The moment you invite a friend to south east London, you’re met with the “ha! So you want me catch a flight to come and see you?” banter. Then you tell them you live in Catford and the response is “ha! What’s there do in Catford?”
Whilst getting to Catford isn’t half as difficult as it’s made out to be, it is true that there’s only so much to do, especially for young people. However, the first Young & Vocal night happening on February 24th, aims to change this. The event will take place in Catford’s shopping centre; known for its vibrant community, two poundlands and the Tesco superstore which closes at 7pm.
Organised by Team Catford; a group of Lewisham based consultants specialising in community engagement, regeneration and placemaking
One of the artists on the line up is Miraa May: singer/songwriter born in Algeria, raised in Tottenham. Her 2016 EP titled N15 is “an ode to [her] ends.” I spoke to May about what being “woke” means to her, as well as her views on regeneration and the importance of being confident in who you are, as you are.
This line of conversation is the ethos behind Young & Vocal, which is the first of a series of events that aim to provide opportunity, and to create spaces for young people in Catford to develop their creativity. Young & Vocal want to encourage young people to use their creative talents as a vessel for positive social change. It is about understanding the importance of championing local views, and ensuring the vision for the future is both intergenerational and inclusive.
gal-dem: What does the term “woke” mean to you?
Miraa May: I don’t really like the term “woke” because it has become oversaturated. I think it’s important to be aware of what’s going on around you, and it’s about having a higher level of understanding. It’s when you find yourself caring about things beyond the superficial.
You refer to N15 as an ode to your ends, and from following you on social media I get a sense of your pride in Tottenham. Why is representing that important to you?
I was born in north Africa, and I moved to north London straight away. I’ve grown up here, this area has helped shape me into who I am. I think it’s important to show where you’re from in the rawest form. I know I’m about to do really big things, and they’re going to take me all over the world. So my first visual at least, had to be an ode to my ends.
“I was home sick and I was thinking rah, this little Tottenham girl is in Miami, in Salaam Remi’s studio house”
When was this idea formed?
I wrote all the songs on my last EP when I was in Miami. It was my first time away from home, on an international flight. I was home sick and I was thinking rah, this little Tottenham girl is in Miami, in Salaam Remi’s studio house. It hit me then, and the Americans I met couldn’t comprehend my personality. They were expecting this girl from “London”, but they got this girl from Tottenham instead. It was a lot for them to digest, and I like that about myself.
What is it about London that has made you, you? Especially in comparison to growing up in Algeria for example.

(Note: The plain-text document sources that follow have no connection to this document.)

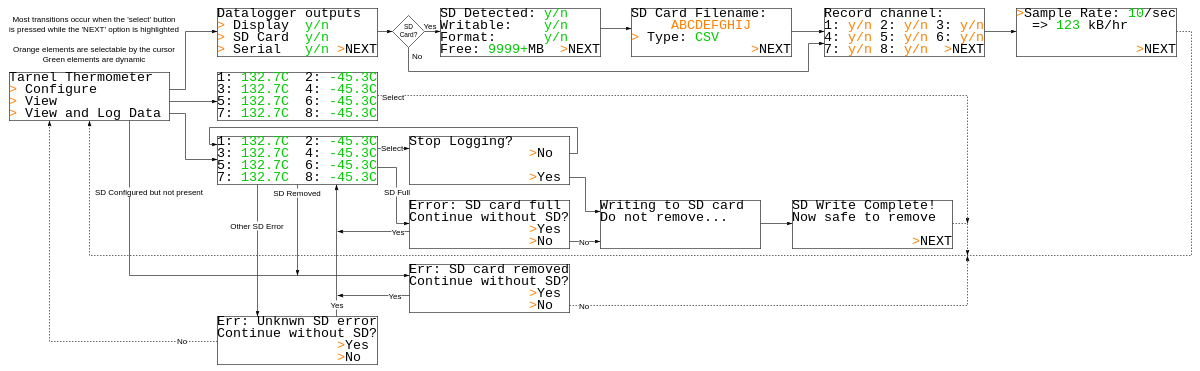
<!DOCTYPE html>
<html lang="en">
<head>
<meta charset="utf-8">
<title>Thermometer menu flow</title>
<style>
:root {
  --paper: #fff;
  --ink: #000;
  --line: #444;
  --selectable: #ff8000;
  --dynamic: #00cc00;
}
* { box-sizing: border-box; margin: 0; padding: 0; }
html, body { width: 1200px; height: 371px; overflow: hidden; background: var(--paper); }
.flow {
  position: relative; width: 1200px; height: 371px; overflow: hidden;
  color: var(--ink); font: 8px/10px "Liberation Sans", sans-serif;
}
.connectors { position: absolute; left: 0; top: 0; }
.connectors path, .connectors polygon { fill: none; stroke: var(--line); stroke-width: 0.8; }
.connectors .dotted { stroke-dasharray: 1.5 1.5; }
.connectors marker path { fill: var(--ink); stroke: none; }
.screen {
  position: absolute; left: var(--x); top: var(--y); width: 161px; height: 49px;
  box-shadow: inset 0 0 0 0.8px var(--line);
  font: 13.333px/12px "Liberation Mono", monospace; white-space: pre;
}
.screen b { font-weight: normal; color: var(--selectable); }
.screen i { font-style: normal; color: var(--dynamic); }
.legend { position: absolute; left: 0; top: 15px; width: 188px; text-align: center; }
.legend p + p { margin-top: 10px; }
.label {
  position: absolute; left: var(--x); top: var(--y); transform: translate(-50%, -50%);
  line-height: 9px; white-space: nowrap; background: var(--paper);
}
.decision {
  position: absolute; left: 393px; top: 23px; width: 31px;
  text-align: center; font-size: 6.5px; line-height: 8px;
}
</style>
</head>
<body>
<main class="flow">
  <svg class="connectors" width="1200" height="371" viewBox="0 0 1200 371" aria-hidden="true">
    <defs>
      <marker id="arrow" viewBox="0 0 6 4" refX="6" refY="2" markerWidth="6" markerHeight="4" markerUnits="userSpaceOnUse" orient="auto">
        <path d="M0 0L6 2L0 4L1 2Z"/>
      </marker>
    </defs>
    <g transform="translate(.5 .5)">
      <polygon points="392,31 408,15 424,31 408,47"/>
      <g marker-end="url(#arrow)">
        <path d="M169 89H185V31H217"/>
        <path d="M169 101H217"/>
        <path d="M169 113H185V159H217"/>
        <path d="M129 120V275H409"/>
        <path d="M377 31H392"/>
        <path d="M424 31H440"/>
        <path d="M408 47V71H808V43H824"/>
        <path d="M600 28H631"/>
        <path d="M791 31H824"/>
        <path d="M984 31H1016"/>
        <path d="M377 148H409"/>
        <path d="M569 153H577V127H209V144H217"/>
        <path d="M569 177H585V211H600"/>
        <path d="M377 167H396V223H409"/>
        <path d="M409 231H337"/>
        <path d="M569 241H600"/>
        <path d="M760 223H792"/>
        <path d="M409 295H337"/>
        <path d="M257 184V316"/>
        <path d="M297 184V275"/>
        <path d="M336 316V184"/>
      </g>
      <g class="dotted" marker-end="url(#arrow)">
        <path d="M1176 31H1191V255H89V120"/>
        <path d="M377 95H967V223"/>
        <path d="M952 223H967V255"/>
        <path d="M569 305H967V255"/>
        <path d="M217 341H49V120"/>
      </g>
    </g>
  </svg>

  <aside class="legend">
    <p>Most transitions occur when the 'select' button<br>is pressed while the 'NEXT' option is highlighted</p>
    <p>Orange elements are selectable by the cursor<br>Green elements are dynamic</p>
  </aside>

  <div class="screen" style="--x:9px;--y:72px">Tarnel Thermometer
<b>&gt;</b> Configure
<b>&gt;</b> View
<b>&gt;</b> View and Log Data</div>

  <div class="screen" style="--x:217px;--y:8px">Datalogger outputs
<b>&gt;</b> Display  <i>y/n</i>
<b>&gt;</b> SD Card  <i>y/n</i>
<b>&gt;</b> Serial   <i>y/n</i> <b>&gt;</b>NEXT</div>

  <div class="decision">SD<br>Card?</div>

  <div class="screen" style="--x:440px;--y:8px">SD Detected: <i>y/n</i>
Writable:    <i>y/n</i>
Format:      <i>y/n</i>
Free: <i>9999+</i>MB  <b>&gt;</b>NEXT</div>

  <div class="screen" style="--x:631px;--y:8px">SD Card Filename:
     <b>ABCDEFGHIJ</b>
<b>&gt;</b> Type: <i>CSV</i>
               <b>&gt;</b>NEXT</div>

  <div class="screen" style="--x:824px;--y:8px">Record channel:
1: <b>y/n</b> 2: <b>y/n</b> 3: <b>y/n</b>
4: <b>y/n</b> 5: <b>y/n</b> 6: <b>y/n</b>
7: <b>y/n</b> 8: <b>y/n</b>  <b>&gt;</b>NEXT</div>

  <div class="screen" style="--x:1016px;--y:8px"><b>&gt;</b>Sample Rate: <i>10</i>/sec
  =&gt; <i>123</i> kB/hr

               <b>&gt;</b>NEXT</div>

  <div class="screen" style="--x:217px;--y:72px">1: <i>132.7C</i>  2: <i>-45.3C</i>
3: <i>132.7C</i>  4: <i>-45.3C</i>
5: <i>132.7C</i>  6: <i>-45.3C</i>
7: <i>132.7C</i>  8: <i>-45.3C</i></div>

  <div class="screen" style="--x:217px;--y:136px">1: <i>132.7C</i>  2: <i>-45.3C</i>
3: <i>132.7C</i>  4: <i>-45.3C</i>
5: <i>132.7C</i>  6: <i>-45.3C</i>
7: <i>132.7C</i>  8: <i>-45.3C</i></div>

  <div class="screen" style="--x:409px;--y:136px">Stop Logging?
               <b>&gt;</b>No

               <b>&gt;</b>Yes</div>

  <div class="screen" style="--x:409px;--y:200px">Error: SD card full
Continue without SD?
               <b>&gt;</b>Yes
               <b>&gt;</b>No</div>

  <div class="screen" style="--x:600px;--y:200px">Writing to SD card
Do not remove...</div>

  <div class="screen" style="--x:792px;--y:200px">SD Write Complete!
Now safe to remove

               <b>&gt;</b>NEXT</div>

  <div class="screen" style="--x:409px;--y:264px">Err: SD card removed
Continue without SD?
               <b>&gt;</b>Yes
               <b>&gt;</b>No</div>

  <div class="screen" style="--x:217px;--y:316px">Err: Unknwn SD error
Continue without SD?
               <b>&gt;</b>Yes
               <b>&gt;</b>No</div>

  <span class="label" style="--x:430px;--y:26px">Yes</span>
  <span class="label" style="--x:417px;--y:56px">No</span>
  <span class="label" style="--x:393px;--y:97px">Select</span>
  <span class="label" style="--x:392px;--y:148px">Select</span>
  <span class="label" style="--x:149px;--y:192px">SD Configured but not present</span>
  <span class="label" style="--x:297px;--y:193px">SD Removed</span>
  <span class="label" style="--x:397px;--y:192px">SD Full</span>
  <span class="label" style="--x:257px;--y:226px">Other SD Error</span>
  <span class="label" style="--x:398px;--y:232px">Yes</span>
  <span class="label" style="--x:584px;--y:242px">No</span>
  <span class="label" style="--x:395px;--y:296px">Yes</span>
  <span class="label" style="--x:337px;--y:305px">Yes</span>
  <span class="label" style="--x:584px;--y:306px">No</span>
  <span class="label" style="--x:182px;--y:341px">No</span>
</main>
</body>
</html>
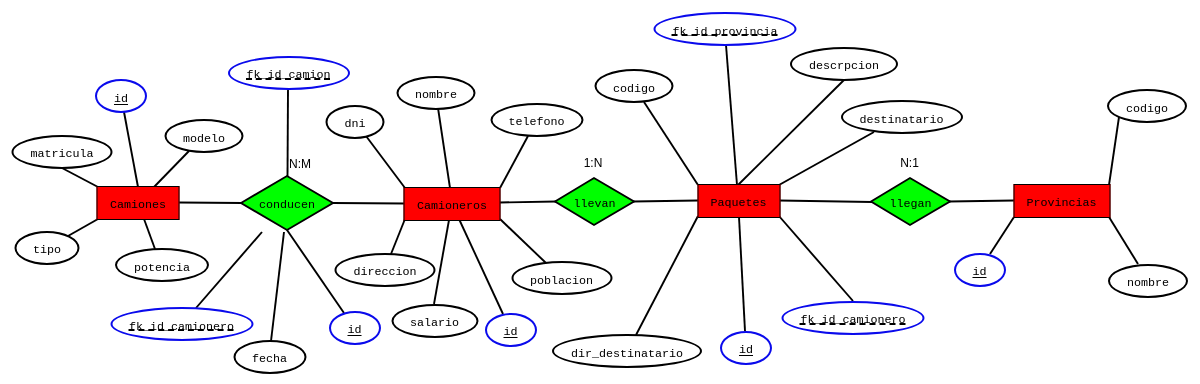
<!DOCTYPE html>
<html lang="es">
<head>
<meta charset="utf-8">
<title>Diagrama entidad-relación: camiones y paquetes</title>
<style>
:root {
  --paper: #ffffff;
  --ink: #000000;
  --entity: #ff0000;
  --relation: #00ff00;
  --key: #0a0aec;
}
* { box-sizing: border-box; }
body { margin: 0; background: var(--paper); overflow: hidden; }
.diagram {
  position: relative;
  width: 1200px;
  height: 384px;
  overflow: hidden;
  background: var(--paper);
  color: var(--ink);
  font: 11.7px/14px "Liberation Mono", monospace;
}
.links { position: absolute; inset: 0; stroke: var(--ink); stroke-width: 1.9; }
.relations { fill: var(--relation); }
.node {
  position: absolute;
  left: var(--x);
  top: var(--y);
  width: var(--w);
  height: var(--h);
  transform: translate(-50%, -50%);
  display: flex;
  align-items: center;
  justify-content: center;
  padding-top: 5px;
  white-space: nowrap;
}
.entity { --h: 34px; background: var(--entity); border: 1.9px solid var(--ink); padding-top: 4px; }
.attribute { --w: 79px; --h: 34px; background: var(--paper); border: 2px solid var(--ink); border-radius: 50%; }
.key { border-color: var(--key); }
.primary { --w: 52px; }
.primary span { text-decoration: underline 1.2px; text-underline-offset: 1.5px; }
.foreign { --w: 143px; }
.foreign span { text-decoration: underline dashed 1.5px; text-underline-offset: 0; text-decoration-skip-ink: none; }
.relation { --w: 90px; --h: 34px; padding-top: 3px; }
.cardinality { --w: 30px; --h: 16px; padding: 0; font: 12px/14px "Liberation Sans", sans-serif; }
</style>
</head>
<body>
<main class="diagram">
  <svg class="links" width="1200" height="384" viewBox="0 0 1200 384" aria-hidden="true">
    <g class="camiones-links">
      <line x1="124" y1="112" x2="138" y2="187"/>
      <line x1="62" y1="168" x2="98" y2="187"/>
      <line x1="189" y1="151" x2="154" y2="187"/>
      <line x1="68" y1="236" x2="98" y2="219"/>
      <line x1="155" y1="249" x2="144" y2="219"/>
      <line x1="179" y1="202.5" x2="242" y2="203"/>
    </g>
    <g class="conducen-links">
      <line x1="288" y1="89" x2="287.5" y2="176"/>
      <line x1="262" y1="232" x2="196" y2="308"/>
      <line x1="284" y1="232" x2="271" y2="341"/>
      <line x1="287" y1="230" x2="344" y2="313"/>
      <line x1="333" y1="203" x2="405" y2="203.5"/>
    </g>
    <g class="camioneros-links">
      <line x1="366" y1="136" x2="405" y2="188"/>
      <line x1="438" y1="108" x2="450" y2="188"/>
      <line x1="528" y1="136" x2="500" y2="188"/>
      <line x1="391" y1="254" x2="405" y2="219"/>
      <line x1="434" y1="304" x2="449" y2="220"/>
      <line x1="503" y1="314" x2="459" y2="219"/>
      <line x1="546" y1="263" x2="500" y2="219"/>
      <line x1="500" y1="202.5" x2="556" y2="201.5"/>
    </g>
    <g class="paquetes-links">
      <line x1="633" y1="201.5" x2="698" y2="200.5"/>
      <line x1="644" y1="102" x2="698" y2="185"/>
      <line x1="726" y1="45" x2="737" y2="185"/>
      <line x1="844" y1="80" x2="738" y2="185"/>
      <line x1="874" y1="132" x2="779" y2="185"/>
      <line x1="636" y1="335" x2="698" y2="216"/>
      <line x1="745" y1="331" x2="739" y2="217"/>
      <line x1="853" y1="301" x2="779" y2="216"/>
      <line x1="779" y1="200.5" x2="872" y2="202"/>
    </g>
    <g class="provincias-links">
      <line x1="949" y1="201.5" x2="1014" y2="200.5"/>
      <line x1="1119" y1="117" x2="1109" y2="185"/>
      <line x1="990" y1="254" x2="1014" y2="217"/>
      <line x1="1138" y1="264" x2="1109" y2="217"/>
    </g>
    <g class="relations">
      <polygon points="241,203 287,176 333,203 287,230"/>
      <polygon points="555,201.5 594,178 634,201.5 594,225"/>
      <polygon points="871,201.5 910,178 950,201.5 910,225"/>
    </g>
  </svg>

  <div class="node entity" style="--x:138px;--y:202.5px;--w:83px">Camiones</div>
  <div class="node attribute key primary" style="--x:121px;--y:96px"><span>id</span></div>
  <div class="node attribute" style="--x:62px;--y:151.5px;--w:101px">matricula</div>
  <div class="node attribute" style="--x:204px;--y:136px">modelo</div>
  <div class="node attribute" style="--x:47px;--y:247.5px;--w:65px">tipo</div>
  <div class="node attribute" style="--x:162px;--y:265px;--w:94px">potencia</div>

  <div class="node relation" style="--x:287px;--y:203px">conducen</div>
  <div class="node cardinality" style="--x:300px;--y:164px">N:M</div>
  <div class="node attribute key foreign" style="--x:288.5px;--y:72.5px;--w:122px"><span>fk_id_camion</span></div>
  <div class="node attribute key foreign" style="--x:181.5px;--y:324px"><span>fk_id_camionero</span></div>
  <div class="node attribute" style="--x:269.5px;--y:356.5px;--w:73px">fecha</div>
  <div class="node attribute key primary" style="--x:354.5px;--y:327.5px"><span>id</span></div>

  <div class="node entity" style="--x:452px;--y:203.5px;--w:97px">Camioneros</div>
  <div class="node attribute" style="--x:355px;--y:121.5px;--w:59px">dni</div>
  <div class="node attribute" style="--x:436px;--y:92.5px">nombre</div>
  <div class="node attribute" style="--x:536.5px;--y:119.5px;--w:93px">telefono</div>
  <div class="node attribute" style="--x:385px;--y:269.5px;--w:101px">direccion</div>
  <div class="node attribute" style="--x:434.5px;--y:320.5px;--w:87px">salario</div>
  <div class="node attribute key primary" style="--x:510.5px;--y:329.5px"><span>id</span></div>
  <div class="node attribute" style="--x:561.5px;--y:278px;--w:101px">poblacion</div>

  <div class="node relation" style="--x:594.5px;--y:202px">llevan</div>
  <div class="node cardinality" style="--x:593px;--y:163px">1:N</div>

  <div class="node entity" style="--x:738.5px;--y:200.5px;--w:83px">Paquetes</div>
  <div class="node attribute" style="--x:634px;--y:86px">codigo</div>
  <div class="node attribute key foreign" style="--x:725px;--y:29px"><span>fk_id_provincia</span></div>
  <div class="node attribute" style="--x:844px;--y:63.5px;--w:108px">descrpcion</div>
  <div class="node attribute" style="--x:901.5px;--y:117px;--w:122px">destinatario</div>
  <div class="node attribute" style="--x:627px;--y:351px;--w:150px">dir_destinatario</div>
  <div class="node attribute key primary" style="--x:746px;--y:347.5px"><span>id</span></div>
  <div class="node attribute key foreign" style="--x:853px;--y:317.5px"><span>fk_id_camionero</span></div>

  <div class="node relation" style="--x:910.5px;--y:202px">llegan</div>
  <div class="node cardinality" style="--x:909.5px;--y:163px">N:1</div>

  <div class="node entity" style="--x:1061.5px;--y:200.5px;--w:97px">Provincias</div>
  <div class="node attribute" style="--x:1147px;--y:106px;--w:80px">codigo</div>
  <div class="node attribute key primary" style="--x:979.5px;--y:269.5px"><span>id</span></div>
  <div class="node attribute" style="--x:1148px;--y:280.5px;--w:80px">nombre</div>
</main>
</body>
</html>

I feel very blessed that we came to this city. Despite everything that’s wrong with London, it does have so much freedom and you don’t feel like you’re alone, because you find so many like-minded people.
It’s definitely given me independence as a woman. I was very shocked when I went to Algeria last year, because I’ve grown up here all my life and no one can tell me how to be here. There’s an “I can do what I want” attitude in London, and obviously in Algeria it’s not the same.
“It’s okay to make places look nicer, but is that our priority right now? Is that where the council’s money should be going?”
How do you feel about regeneration in regards to Tottenham, and as a whole?
To me it’s like someone bringing you a present, and you know deep down it’s not for you, it’s for your rich cousin. It’s okay to make places look nicer, but is that our priority right now? Is that where the council’s money should be going?
The people of Tottenham, or anywhere else, are what make it so amazing. It’s the people, their work ethic, the local businesses and the community. I think they should be the priority.
Do you think we as young people speak up or do enough?
There’s always more that you could do. It was really important that last year was the highest turnout for young voters, in terms of voting for Labour. That gave me a lot of hope because I’m a very politically aware person, and I like young people to have a voice.
I feel like young people need to talk more, we need to have more events where people can just come and talk, listen and be inspired. We also need to be put in places where people take us seriously. A lot of us feel like people don’t take us seriously, so we don’t care. But you have to snap out of that attitude and say “No. I want change and I’m going to make change.”
”If I had any advice to give to young people, it would be stay vocal, and stay loud because we can’t be ignored forever”
Even if I can’t change the world, maybe I can have a conversation with someone and change their mind, change their perspective or make them a bit more passionate about something. Then eventually something’s got to happen because it doesn’t stop with people our age, there are always younger kids. I’ve got a 12-year-old sister and 16-year-old brother. I want to keep the conversation flowing to inspire them because they can actually change things.
If I had any advice to give to young people, it would be stay vocal, and stay loud because we can’t be ignored forever.
This interview has been edited for clarity and length.
Young & Vocal will take place on February 24th, from 6pm to 11pm.
Free tickets and information: youngandvocal.eventbrite.co.uk